REQUIREMENT: All that is required is the number of lines in this listing that hold "setAttribute".
───
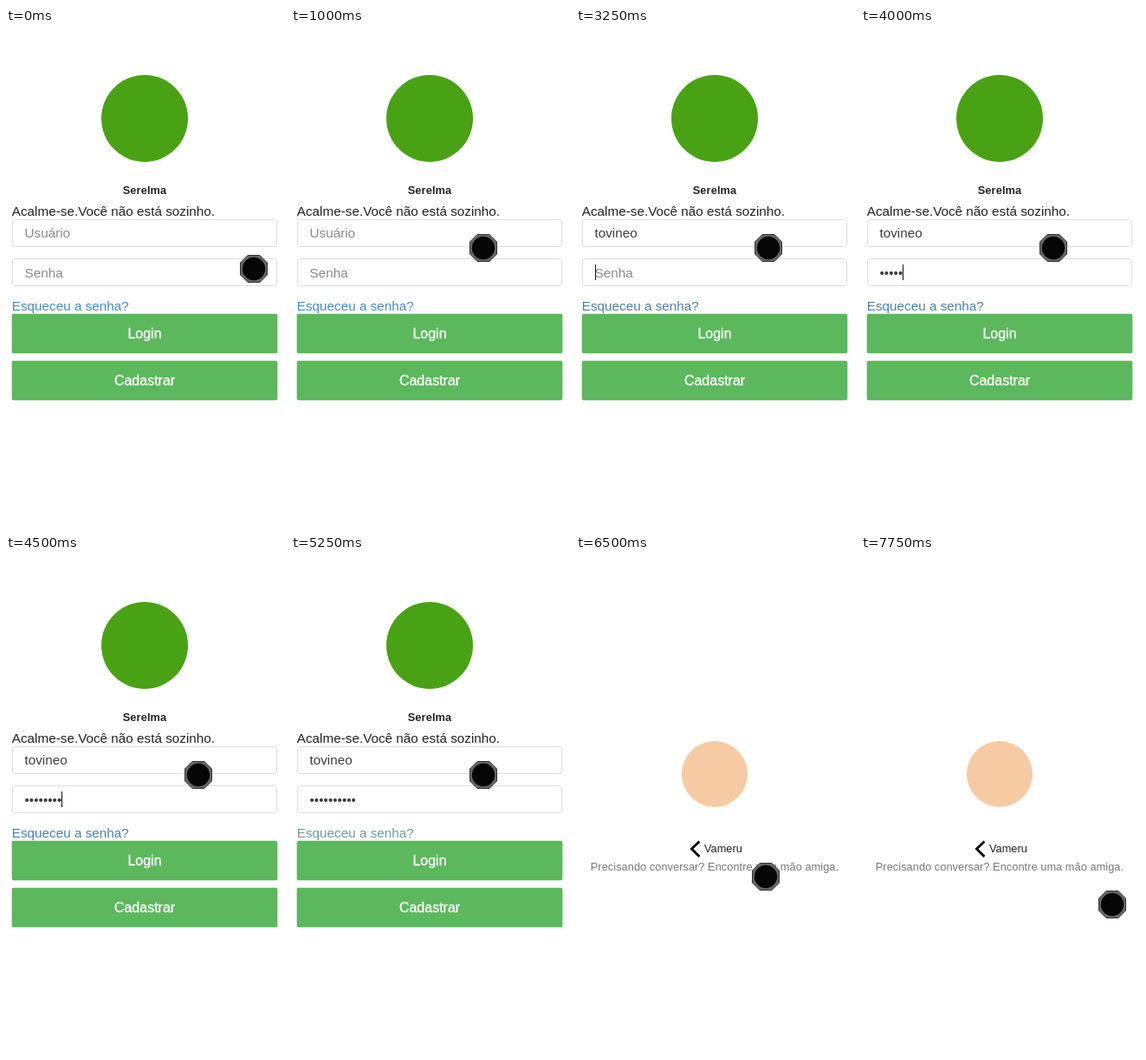
An HTML page for the animation above (8 s loop, 322 by 574 pixels).

```html
<!DOCTYPE html>
<html lang="pt">
<head>
<meta charset="utf-8">
<style>
  html, body { margin: 0; width: 100%; height: 100%; overflow: hidden; background: #fff; }
  svg { display: block; width: 322px; height: 574px; }
  text { font: 15.27px "Liberation Sans", Arial, sans-serif; fill: #222; white-space: pre; }
  .field { fill: #fff; stroke: #ddd; }
  .button { fill: #5cb85c; }
  .label { font-size: 16px; fill: #fff; stroke: #fff; stroke-width: .3px; text-anchor: middle; }
  .title { font-size: 12.8px; font-weight: bold; letter-spacing: .1px; text-anchor: middle; }
  .small { font-size: 12.8px; }
  .hint { fill: #777; letter-spacing: .04px; }
</style>
</head>
<body>
<svg viewBox="0 0 322 574">
  <g id="login">
    <circle cx="160" cy="104" r="50" fill="#49a214"/>
    <text class="title" x="160" y="191">Serelma</text>
    <text x="6.8" y="216">Acalme-se.Você não está sozinho.</text>
    <rect class="field" x="7.5" y="220.5" width="305" height="31" rx="3"/>
    <rect class="field" x="7.5" y="265.5" width="305" height="31" rx="3"/>
    <text id="user" x="21.5" y="241"></text>
    <text id="pass" x="21.5" y="286.5"></text>
    <rect id="caret" width="1" height="18" fill="#111"/>
    <text id="link" x="6.8" y="325">Esqueceu a senha?</text>
    <rect class="button" x="6.7" y="328.7" width="306.6" height="45.6" rx="2"/>
    <rect class="button" x="6.7" y="382.7" width="306.6" height="45.6" rx="2"/>
    <text class="label" x="160" y="357">Login</text>
    <text class="label" x="160" y="411">Cadastrar</text>
  </g>
  <g id="help">
    <circle cx="160" cy="252" r="38" fill="#f6cba3"/>
    <path d="M142.5 329.5L133.5 338L142.5 347" fill="none" stroke="#111" stroke-width="3"/>
    <text class="small" x="148" y="342">Vameru</text>
    <text class="small hint" x="16.8" y="363">Precisando conversar? Encontre uma mão amiga.</text>
  </g>
  <g id="pointer">
    <path d="M-7-15.5H7L15.5-7V7L7 15.5H-7L-15.5 7V-7Z" fill="#666" stroke="#333"/>
    <circle r="13.2" fill="#060606"/>
  </g>
</svg>
<script>
const LOOP = 8000;
const NAME = 'tovineo';
const $ = id => document.getElementById(id);
const [login, help, user, pass, caret, link, pointer] =
  ['login', 'help', 'user', 'pass', 'caret', 'link', 'pointer'].map($);

// Each track lists [start time, value]; values hold until the next entry.
const nameLength = [[0, 0], [1500, 1], [1750, 3], [2000, 4], [2250, 6], [2500, 7]];
const passLength = [[0, 0], [3500, 2], [3750, 3], [4000, 5], [4250, 7], [4500, 8], [4750, 10]];
const caretOn = [[0, 0], [500, 1], [1000, 0], [1500, 1], [3000, 0], [3250, 1], [5250, 0], [5750, 1], [6250, 0]];
const linkColor = [[0, '#428bca'], [3250, '#4c7fa9'], [5250, '#71999c'], [5750, '#4485bd']];
const position = [[0, '286 277'], [250, '222 253'], [6250, '219 370'], [7250, '264 391'], [7500, '288 400'], [7750, '290 402']];

const at = (track, t) => track.findLast(([start]) => start <= t)[1];

function fill(field, value, placeholder) {
  field.textContent = value || placeholder;
  field.style.fill = value ? '#3c3c3c' : '#888';
}

function render(t) {
  const onLogin = t < 6500;
  login.style.display = onLogin ? '' : 'none';
  help.style.display = onLogin ? 'none' : '';
  pointer.setAttribute('transform', `translate(${at(position, t)})`);
  if (!onLogin) return;

  const name = NAME.slice(0, at(nameLength, t));
  const dots = '•'.repeat(at(passLength, t));
  fill(user, name, 'Usuário');
  fill(pass, dots, 'Senha');
  link.style.fill = at(linkColor, t);

  const inPass = t >= 3250;
  const typed = inPass ? dots : name;
  const width = typed ? (inPass ? pass : user).getComputedTextLength() : 0;
  caret.setAttribute('x', Math.round(21.5 + width));
  caret.setAttribute('y', inPass ? 272 : 227.5);
  caret.style.display = at(caretOn, t) ? '' : 'none';
}

const begin = performance.now();
function tick() {
  render((performance.now() - begin) % LOOP);
  requestAnimationFrame(tick);
}
tick();
</script>
</body>
</html>
```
───
SOLUTION BELOW: 3